Dr. Amanda Williford received her B.A. in Psychology from the University of Virginia. She received her M.A. and Ph.D in Clinical Psychology from the University of North Carolina at Greensboro. Dr. Williford completed her clinical internship at the University of Alabama at Birmingham. She also completed a 1-year Clinical- and Policy-oriented postdoctoral appointment through the Center for Youth, Family, and Community Partnerships at UNCG. Currently, Dr. Williford is a postdoctoral fellow for an NIMH funded, longitudinal grant entitled Developmental Trajectories of Early Behavior Problems. Her clinical expertise is in the assessment and treatment of young children with externalizing behavior problems and their families. Her research interests include the examination of risk and protective factors that predict developmental pathways and stability of externalizing behavior.
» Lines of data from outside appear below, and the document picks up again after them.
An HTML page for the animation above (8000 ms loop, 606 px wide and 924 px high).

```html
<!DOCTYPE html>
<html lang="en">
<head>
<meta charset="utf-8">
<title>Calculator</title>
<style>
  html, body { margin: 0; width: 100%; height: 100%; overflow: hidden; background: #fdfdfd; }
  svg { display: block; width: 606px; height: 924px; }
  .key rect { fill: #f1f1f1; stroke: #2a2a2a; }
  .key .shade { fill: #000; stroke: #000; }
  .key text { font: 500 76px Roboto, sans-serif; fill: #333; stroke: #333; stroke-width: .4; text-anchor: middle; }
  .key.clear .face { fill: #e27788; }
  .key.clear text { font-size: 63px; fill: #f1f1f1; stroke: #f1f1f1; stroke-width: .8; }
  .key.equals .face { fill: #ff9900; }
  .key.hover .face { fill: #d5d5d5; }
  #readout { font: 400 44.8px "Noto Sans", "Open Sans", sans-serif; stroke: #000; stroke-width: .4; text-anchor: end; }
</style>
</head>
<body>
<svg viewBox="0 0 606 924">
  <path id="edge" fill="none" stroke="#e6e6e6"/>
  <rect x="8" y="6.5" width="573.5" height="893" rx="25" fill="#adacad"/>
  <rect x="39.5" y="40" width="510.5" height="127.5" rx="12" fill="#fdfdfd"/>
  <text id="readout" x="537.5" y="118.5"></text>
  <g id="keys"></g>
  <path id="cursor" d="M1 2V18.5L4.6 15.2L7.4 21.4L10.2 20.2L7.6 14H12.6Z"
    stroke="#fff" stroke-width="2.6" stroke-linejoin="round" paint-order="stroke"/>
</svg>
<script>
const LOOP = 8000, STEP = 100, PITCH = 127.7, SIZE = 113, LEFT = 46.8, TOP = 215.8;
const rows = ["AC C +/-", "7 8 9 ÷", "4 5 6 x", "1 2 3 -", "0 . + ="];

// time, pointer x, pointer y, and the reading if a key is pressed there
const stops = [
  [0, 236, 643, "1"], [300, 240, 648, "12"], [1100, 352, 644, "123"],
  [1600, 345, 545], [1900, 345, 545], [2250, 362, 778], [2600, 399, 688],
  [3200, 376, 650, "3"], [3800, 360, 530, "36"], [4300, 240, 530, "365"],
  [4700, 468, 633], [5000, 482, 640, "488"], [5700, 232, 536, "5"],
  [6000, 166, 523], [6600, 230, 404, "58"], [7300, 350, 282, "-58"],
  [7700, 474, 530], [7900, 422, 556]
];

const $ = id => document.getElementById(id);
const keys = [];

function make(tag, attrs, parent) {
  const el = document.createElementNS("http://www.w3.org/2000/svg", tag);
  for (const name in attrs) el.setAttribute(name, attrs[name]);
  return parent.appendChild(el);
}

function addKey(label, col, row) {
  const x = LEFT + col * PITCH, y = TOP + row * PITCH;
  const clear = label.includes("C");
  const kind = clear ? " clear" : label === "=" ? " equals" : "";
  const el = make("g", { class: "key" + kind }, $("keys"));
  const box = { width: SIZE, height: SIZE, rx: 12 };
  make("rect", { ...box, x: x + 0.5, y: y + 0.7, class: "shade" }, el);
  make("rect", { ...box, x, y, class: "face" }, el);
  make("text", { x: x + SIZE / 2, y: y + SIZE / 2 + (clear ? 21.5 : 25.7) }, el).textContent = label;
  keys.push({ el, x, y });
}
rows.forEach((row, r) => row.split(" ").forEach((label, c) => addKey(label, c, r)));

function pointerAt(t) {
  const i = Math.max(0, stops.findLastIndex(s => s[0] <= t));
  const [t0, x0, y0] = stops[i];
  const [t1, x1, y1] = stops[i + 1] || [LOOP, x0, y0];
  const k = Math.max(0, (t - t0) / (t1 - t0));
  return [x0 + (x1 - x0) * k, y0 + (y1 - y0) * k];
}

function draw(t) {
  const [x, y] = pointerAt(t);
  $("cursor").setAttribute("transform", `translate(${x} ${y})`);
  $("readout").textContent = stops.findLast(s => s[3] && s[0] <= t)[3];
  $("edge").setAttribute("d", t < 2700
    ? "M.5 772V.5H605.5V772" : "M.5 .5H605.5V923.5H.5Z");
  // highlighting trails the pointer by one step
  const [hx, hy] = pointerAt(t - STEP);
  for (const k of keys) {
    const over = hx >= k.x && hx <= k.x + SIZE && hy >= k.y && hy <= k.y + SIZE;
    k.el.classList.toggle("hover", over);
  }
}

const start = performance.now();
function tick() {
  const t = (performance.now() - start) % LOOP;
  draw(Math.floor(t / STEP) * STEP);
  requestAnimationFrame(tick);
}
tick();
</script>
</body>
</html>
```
There are 3 included publications by Amanda P. Williford :

TitleDateViewsBrief Description
Biological, behavioral, and relational levels of resilience in the context of risk for early childhood behavior problems. 2007 736 Longitudinal growth patterns of internalizing and externalizing behavior problems were examined in a community sample of 441 children across the ages of 2 to 5 using hierarchical linear modeling. Contextual risk was measured using five indicators (so...
Externalizing problems in two-year-olds: Implications for patterns of social behavior and peers’ responses to aggression. 1999 878 A sample of 48 two-year-old children selected on the basis of parents' responses to two administrations of the Child Behavior Checklist for two to three-year-olds was observed in peer interactions. Twenty-four of these children displayed symptoms of ...
Predicting change in parenting stress across early childhood: Child and maternal factors. 2007 1592 This study examined maternal parenting stress in a sample of 430 boys and girls including those at risk for externalizing behavior problems. Children and their mothers were assessed when the children were ages 2, 4, and 5. Hierarchical linear modelin...